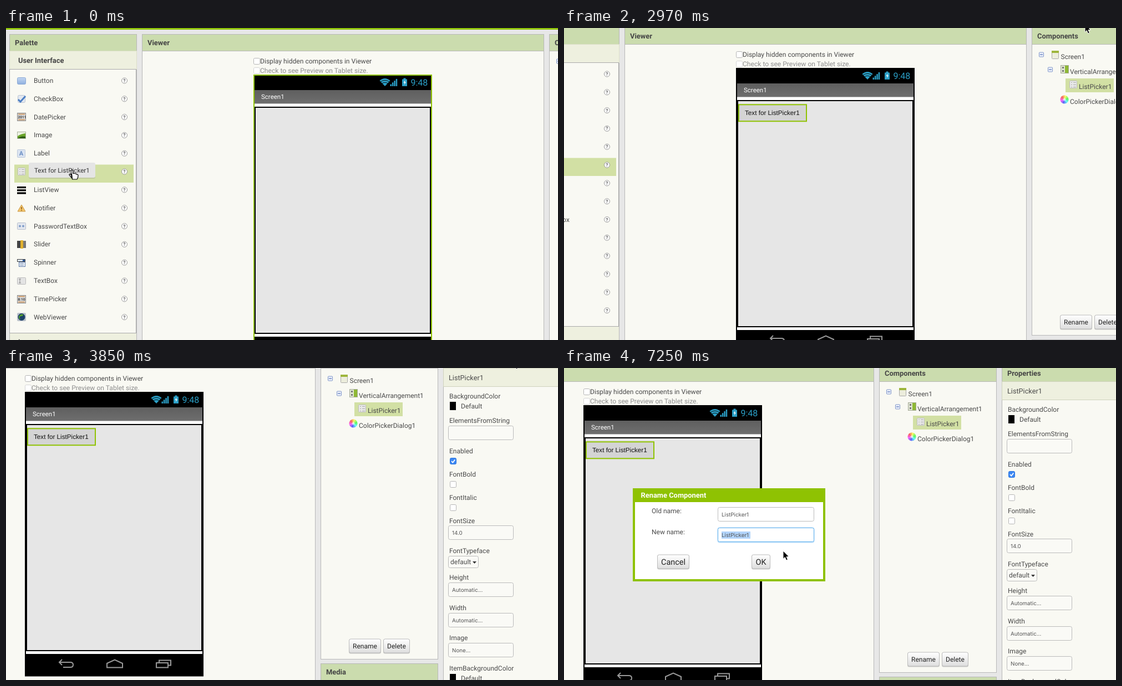
Recreate the animation shown at these times as an HTML page. Size 995 by 563 pixels, loop 8 s.

```html
<!DOCTYPE html>
<html lang="en">
<head>
<meta charset="utf-8">
<title>Adding a list picker</title>
<style>
html, body { margin: 0; width: 100%; height: 100%; overflow: hidden; background: #e7e7e7; }
svg { display: block; width: 995px; height: 563px; }
text { font: 12px Roboto, sans-serif; fill: #4a4a4a; white-space: pre; text-rendering: geometricPrecision; }
</style>
</head>
<body>
<svg id="stage" viewBox="0 0 995 563" xmlns="http://www.w3.org/2000/svg">
  <defs>
    <linearGradient id="btn" x2="0" y2="1"><stop stop-color="#fff"/><stop offset="1" stop-color="#dedede"/></linearGradient>
    <linearGradient id="bar" x2="0" y2="1"><stop stop-color="#5f5f5f"/><stop offset="1" stop-color="#6e6e6e"/></linearGradient>
    <linearGradient id="blue" x2="0" y2="1"><stop stop-color="#c3d6f1"/><stop offset="1" stop-color="#8fb0df"/></linearGradient>
  </defs>
  <g id="page"></g>
  <g id="chip"></g>
  <g id="dialog"></g>
  <path id="arrow" d="M0 0V14.5L3.3 11.4 5.6 17 8.3 15.9 6 10.5H10.5Z" fill="#000" stroke="#fff"/>
  <path id="hand" d="M-1.6 1Q0-1 1.6 1V6.5L4 6Q5 6 5.5 7L7.5 7 8.5 8.2Q11 7.5 11 10.5 11 14 9 17H0.5Q-1-1-1 14L-5 9Q-5 6.5-2.8 8L-1.6 9.5Z" fill="#fff" stroke="#000" stroke-width="1.2"/>
</svg>
<script>
const GREEN = '#8fc202', HEADER = '#cbdcae', STRIP = '#eef0df', BODY = '#f9f9f3',
      LINE = '#b8b8b8', PICKED = '#d2e0a4', CYAN = '#2b9fc6';
const $ = id => document.getElementById(id);
let layer = $('page');

function add(tag, attrs, content) {
  const el = document.createElementNS('http://www.w3.org/2000/svg', tag);
  for (const name in attrs) el.setAttribute(name, attrs[name]);
  if (content) el.textContent = content;
  return layer.appendChild(el);
}
const rect = (x, y, width, height, fill, more) => add('rect', { x, y, width, height, fill, ...more });
const box = (x, y, w, h, fill, stroke, more) => rect(x + .5, y + .5, w - 1, h - 1, fill, { stroke, ...more });
const path = (d, stroke, fill = 'none', width = 1) => add('path', { d, stroke, fill, 'stroke-width': width });
const circle = (cx, cy, r, fill, stroke = 'none') => add('circle', { cx, cy, r, fill, stroke });
const text = (x, y, value, style = '') => add('text', { x, y, style }, value);
const bold = (x, y, value, fill = '#444') => text(x, y, value, `font-size:12.9px;font-weight:bold;fill:${fill}`);
const small = (x, y, value) => text(x, y, value, 'font:9.8px Inter,sans-serif;fill:#555');

function panel(x, y, w, h, title) {
  box(x, y, w, h, BODY, LINE);
  box(x, y, w, 31, HEADER, LINE);
  bold(x + 10, y + 20, title);
}
function button(x, y, w, label, size = 12) {
  rect(x, y + 1, w, 26, '#aaa', { rx: 3, opacity: .6 });
  box(x, y, w, 26, 'url(#btn)', '#bbb', { rx: 3 });
  text(x + w / 2, y + 13 + size * .35, label, `font-size:${size}px;text-anchor:middle;fill:#222`);
}
const field = (x, y, w, value, stroke = '#bbb', fill = '#fafaf6') => {
  box(x, y, w, 26, fill, stroke, { rx: 3 });
  if (value) small(x + 7, y + 16.5, value);
};
const checkbox = (x, y, fill = '#fff', stroke = '#b5b5b5') => box(x, y, 12, 12, fill, stroke, { rx: 2 });

const listIcon = (x, y) => {
  box(x - 7, y - 7, 14, 14, '#e9e9e9', '#bdbdbd', { rx: 1 });
  for (const dy of [-3.5, .5, 4.5]) path(`M${x - 4} ${y + dy}h2m2 0h5`, '#aaa');
};
const clockIcon = (x, y, label) => {
  box(x - 8, y - 7, 16, 15, '#ddd', '#888');
  path(`M${x - 6} ${y - 4.5}h12M${x - 6} ${y + 5.5}h12`, '#c98b4b', 'none', 1.5);
  text(x - 6.5, y + 3, label, 'font-size:6.5px;font-weight:bold;fill:#333');
};

// Each icon is drawn around its centre.
const palette = {
  Button: (x, y) => box(x - 8, y - 6, 16, 13, 'url(#blue)', '#8ba9d4', { rx: 2 }),
  CheckBox: (x, y) => {
    box(x - 7, y - 7, 14, 14, '#e3e8f0', '#b9c2d0', { rx: 2 });
    path(`M${x - 6} ${y + 1}l4 4L${x + 7} ${y - 5}`, '#4d7fc4', 'none', 3);
  },
  DatePicker: (x, y) => clockIcon(x, y, '2011'),
  Image: (x, y) => {
    box(x - 8, y - 6, 16, 13, '#eef3e4', '#a9b39c');
    path(`M${x - 7} ${y + 6}V${y + 2}Q${x - 1} ${y - 2} ${x + 7} ${y - 3}V${y + 6}Z`, 'none', '#6aa52a');
    path(`M${x - 7} ${y + 6}Q${x - 1} ${y + 1} ${x + 7} ${y + 3}V${y + 6}Z`, 'none', '#2d5c14');
  },
  Label: (x, y) => {
    box(x - 8, y - 7, 15, 15, '#dbe4f1', '#bcc8da', { rx: 1 });
    text(x - 4.3, y + 4.2, 'A', 'font-size:11px;font-weight:bold;fill:#6b8fc4');
  },
  ListPicker: listIcon,
  ListView: (x, y) => [-6, -.8, 4.4].forEach(dy => rect(x - 8, y + dy, 16, 3.2, '#000')),
  Notifier: (x, y) => {
    path(`M${x} ${y - 6}L${x + 7} ${y + 6}H${x - 7}Z`, '#c99a4c', '#f5c568');
    path(`M${x} ${y - 2}v4m0 1.3v1.4`, '#7a4a10', 'none', 1.4);
  },
  PasswordTextBox: (x, y) => {
    box(x - 8, y - 6, 16, 13, '#e3e7ee', '#b7bfcc', { rx: 1 });
    circle(x - 3, y + .5, 2, '#7d9cc9'); circle(x + 3, y + .5, 2, '#7d9cc9');
  },
  Slider: (x, y) => {
    rect(x - 8, y - 6, 6, 13, '#444'); rect(x + 3, y - 6, 5, 13, '#777');
    rect(x - 2, y - 7, 5, 15, '#e0b02e');
  },
  Spinner: (x, y) => {
    box(x - 8, y - 6, 15, 5, '#dce6f5', '#444');
    rect(x + 2, y - 5, 4, 3, '#355f9f');
    box(x - 5, y - 1, 12, 9, '#f2f5fa', '#5d7aa8');
    path(`M${x - 3} ${y + 2}h7m-7 3h7`, '#5d7aa8');
  },
  TextBox: (x, y) => {
    box(x - 8, y - 6, 16, 13, '#e4e4e4', '#bbb', { rx: 1 });
    path(`M${x - 5} ${y - 3}h4m-2 0v7m-2 0h4`, '#888');
  },
  TimePicker: (x, y) => clockIcon(x, y, '8:10'),
  WebViewer: (x, y) => {
    rect(x - 8, y - 7, 16, 15, '#bcc3cb', { rx: 2 });
    circle(x, y + .5, 6.5, '#1d4168');
    path(`M${x - 5} ${y}q3-6 8-4q0 3-4 3t-1 6q-3-1-3-5Z`, 'none', '#57a52c');
  }
};

function drawPalette() {
  panel(6, 11, 230, 700, 'Palette');
  box(6, 41, 230, 34, STRIP, '#dcdfc8');
  bold(22, 63, 'User Interface');
  box(6, 74, 229, 477, BODY, '#aaa');
  rect(7, 551, 228, 32, STRIP);
  bold(22, 571, 'Layout');
  Object.entries(palette).forEach(([name, icon], i) => {
    const y = 94.8 + 32.82 * i;
    if (name === 'ListPicker') rect(15, 246.5, 215, 32.5, PICKED);
    icon(28, Math.round(y));
    text(50, y + 4.2, name);
    circle(213.5, y + .2, 5, '#fff', '#999');
    text(211.3, y + 3.2, '?', 'font-size:8.5px;font-weight:bold;fill:#666');
  });
}

function drawViewer() {
  panel(245, 11, 725, 700, 'Viewer');
  checkbox(446, 54); checkbox(446, 71, '#fff', '#d5d5d5');
  text(458, 64, 'Display hidden components in Viewer', 'font-size:12.1px');
  text(458, 81, 'Check to see Preview on Tablet size.', 'font-size:12.1px;fill:#8f8f8f');

  rect(447, 85, 320, 511, '#fff');
  rect(448, 86, 318, 26, '#000');
  rect(448, 112, 318, 24.5, 'url(#bar)');
  text(460, 128, 'Screen1', 'font-size:11.5px;fill:#fff');
  text(729.5, 104.3, '9:48', `font-size:16px;fill:${CYAN}`);
  path('M683 105L673.5 95Q683 87 692.500 95Z', 'none', CYAN);
  path('M674.500 97.500Q683 91 691.500 97.500M677 100.500Q683 96 689 100.500', '#000', 'none', .9);
  for (let i = 0; i < 4; i++) rect(692.5 + i * 3.4, 101.5 - i * 3.2, 2.5, 3.5 + i * 3.2, CYAN);
  path('M714 92.500h2.500v-2h4v2h2.500V105H714Z', 'none', CYAN);
  path('M719.500 94l-3 4.800h2l-.8 4 3.300-5.200h-2Z', 'none', '#fff');

  rect(449, 143, 316, 408, '#e6e6e6', { stroke: '#000', 'stroke-width': 2 });
  rect(448, 557, 318, 39, '#000');
  path('M513 567l-5 5 5 5M508 572h20q5 0 5 4.500t-5 4.500h-13', '#999', 'none', 2);
  path('M594 581.500v-7.500l14-6.500 14 6.500v7.500Z', '#999', 'none', 2);
  path('M683 573h21v8.500h-21ZM688 573v-4.500h21v9h-5', '#999', 'none', 2);
  const frame = rect(447, 85, 320, 511.5, 'none', { 'stroke-width': 2 });
  const dropLine = rect(450, 144, 314, 2, '#00f');
  const picker = add('g', {}), page = layer;
  layer = picker;
  rect(451, 150.3, 122, 30, '#d4d4d4', { stroke: GREEN, 'stroke-width': 2 });
  text(462, 169.3, 'Text for ListPicker1', 'font:11.7px "Liberation Sans",sans-serif;fill:#111');
  layer = page;
  return { frame, dropLine, picker };
}

function drawComponents() {
  panel(979, 11, 212, 556, 'Components');
  for (const [x, y] of [[996.5, 60], [1012.5, 87]]) {
    box(x - 4.5, y - 4.5, 9, 9, '#eef2fb', '#7f95c8', { rx: 1 });
    path(`M${x - 2.5} ${y}h5`, '#2b4fa5');
  }
  box(1015, 53, 13, 15, '#eceddc', '#aaa', { rx: 1 });
  rect(1015, 53, 13, 4, '#9db53c');
  box(1031, 79, 15, 15, '#dfe4d2', '#a5aa98');
  rect(1039, 80, 6, 13, '#8fb935');
  for (const dy of [82, 88]) rect(1034, dy, 3, 3, '#777');
  rect(1040, 103, 87, 25, PICKED);
  listIcon(1054, 114);
  for (let i = 0; i < 12; i++) {
    const at = a => `${1038 + 7.5 * Math.cos(a)} ${141 + 7.5 * Math.sin(a)}`;
    path(`M1038 141L${at(i * Math.PI / 6)}A7.5 7.5 0 0 1 ${at((i + 1.1) * Math.PI / 6)}Z`, 'none', `hsl(${i * 30 + 150} 90% 68%)`);
  }
  circle(1038, 141, 2.5, '#fff').setAttribute('opacity', .6);
  text(1031.5, 67.5, 'Screen1');
  text(1048, 94.5, 'VerticalArrangement1');
  text(1064, 121.5, 'ListPicker1');
  text(1048, 148.5, 'ColorPickerDialog1');
  button(1030, 529.5, 58, 'Rename');
  button(1092, 529.5, 48, 'Delete');
  panel(979, 574, 212, 140, 'Media');
}

function drawProperties() {
  panel(1200, 11, 300, 700, 'Properties');
  box(1200, 41, 300, 34, STRIP, '#cfd2be');
  text(1210, 63, 'ListPicker1', 'font-size:12.7px');
  const labels = { BackgroundColor: 92, ElementsFromString: 136, Enabled: 191, FontBold: 233, FontItalic: 275,
    FontSize: 317, FontTypeface: 371, Height: 419, Width: 474, Image: 528, ItemBackgroundColor: 583 };
  for (const name in labels) text(1211, labels[name] + 4.3, name);
  for (const y of [102, 593]) {
    rect(1212, y, 11, 15, '#000');
    text(1232, y + 12, 'Default');
  }
  field(1209, 145, 118);
  checkbox(1212, 203, '#3b87f3', '#2c74dd');
  path('M1215 209l2.300 2.500 4-5', '#fff', 'none', 1.8);
  checkbox(1212, 245); checkbox(1212, 287);
  field(1209, 325, 118, '14.0');
  box(1209, 380, 55, 22, '#fafaf6', '#bbb', { rx: 3 });
  text(1213, 395.3, 'default');
  path('M1253 390h7l-3.500 4Z', 'none', '#333');
  field(1209, 428, 118, 'Automatic...');
  field(1209, 483, 118, 'Automatic...');
  field(1209, 537, 118, 'None...');
}

function drawChip() {
  layer = $('chip');
  rect(41, 244, 120, 28, '#999', { rx: 3, opacity: .3 });
  rect(41, 243, 120, 27, '#e5e5e5', { rx: 3 });
  text(51, 261, 'Text for ListPicker1', 'font-size:11.6px;fill:#333');
}

function drawDialog() {
  layer = $('dialog');
  rect(124, 217, 347, 168, GREEN);
  rect(128, 242, 339, 139, '#fff');
  bold(138.5, 234, 'Rename Component', '#fff');
  text(158, 262, 'Old name:');
  text(158, 300, 'New name:');
  field(277, 251, 174, 'ListPicker1', '#bbb', '#fff');
  rect(276.5, 287.5, 175, 28, '#bfe0fa', { rx: 4 });
  field(277, 288, 174, '', '#5fb0ee', '#fff');
  rect(284, 295, 52, 13, '#b2d4fb');
  small(284, 305.3, 'ListPicker1');
  button(168, 336.5, 58, 'Cancel', 14.4);
  button(338, 336.5, 34, 'OK', 14.4);
}

rect(0, 0, 1500, 3, GREEN);
drawPalette();
const { frame, dropLine, picker } = drawViewer();
drawComponents();
drawProperties();
drawChip();
drawDialog();

// Keys are [step, x, y].
const scroll = [[15, 0, 0], [18, -45, -3], [20, -136, -12], [21, -204, -22], [22, -274, -34], [23, -338.5, -42],
  [24, -384, -43], [26, -412, -41], [29, -412, -17], [30, -411, -17]];
const pointer = [[0, 119, 256], [8, 530, 172], [12, 560, 190], [13, 560, 190], [15, 925, -9], [20, 939, -7],
  [23, 913, -11], [26, 914, -15], [30, 913, -11], [31, 913, -11], [38, 640, 518], [42, 640, 518], [49, 395, 330]];

function at(keys, step, ease = p => p) {
  const next = keys.findIndex(key => key[0] > step);
  if (next <= 0) return keys[next < 0 ? keys.length - 1 : 0].slice(1);
  const [a, b] = [keys[next - 1], keys[next]];
  const p = ease((step - a[0]) / (b[0] - a[0]));
  return [1, 2].map(i => a[i] + (b[i] - a[i]) * p);
}
const smooth = p => p * p * (3 - 2 * p);
const place = (id, [x, y]) => $(id).setAttribute('transform', `translate(${x} ${y})`);
const show = (el, on) => el.setAttribute('visibility', on ? 'visible' : 'hidden');

function render(now) {
  const step = Math.floor((now % 8000 + 9) / 148.1);
  const tip = at(pointer, step, smooth);
  const dragging = step < 9, hand = dragging || step > 36 && step < 43;
  place('page', at(scroll, step));
  place('chip', [tip[0] - 119, tip[1] - 256]);
  place('arrow', tip);
  place('hand', tip);
  show($('hand'), hand);
  show($('arrow'), !hand);
  show($('chip'), dragging);
  show(dropLine, dragging && tip[0] > 450);
  show(picker, !dragging);
  show($('dialog'), step >= 43);
  frame.setAttribute('stroke', dragging ? GREEN : '#000');
  requestAnimationFrame(render);
}
requestAnimationFrame(render);
</script>
</body>
</html>
```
______
What the task requires: Return a copy of each line in the entries that carries the string "layer".

Output for this task:
let layer = $('page');
  return layer.appendChild(el);
  const picker = add('g', {}), page = layer;
  layer = picker;
  layer = page;
  layer = $('chip');
  layer = $('dialog');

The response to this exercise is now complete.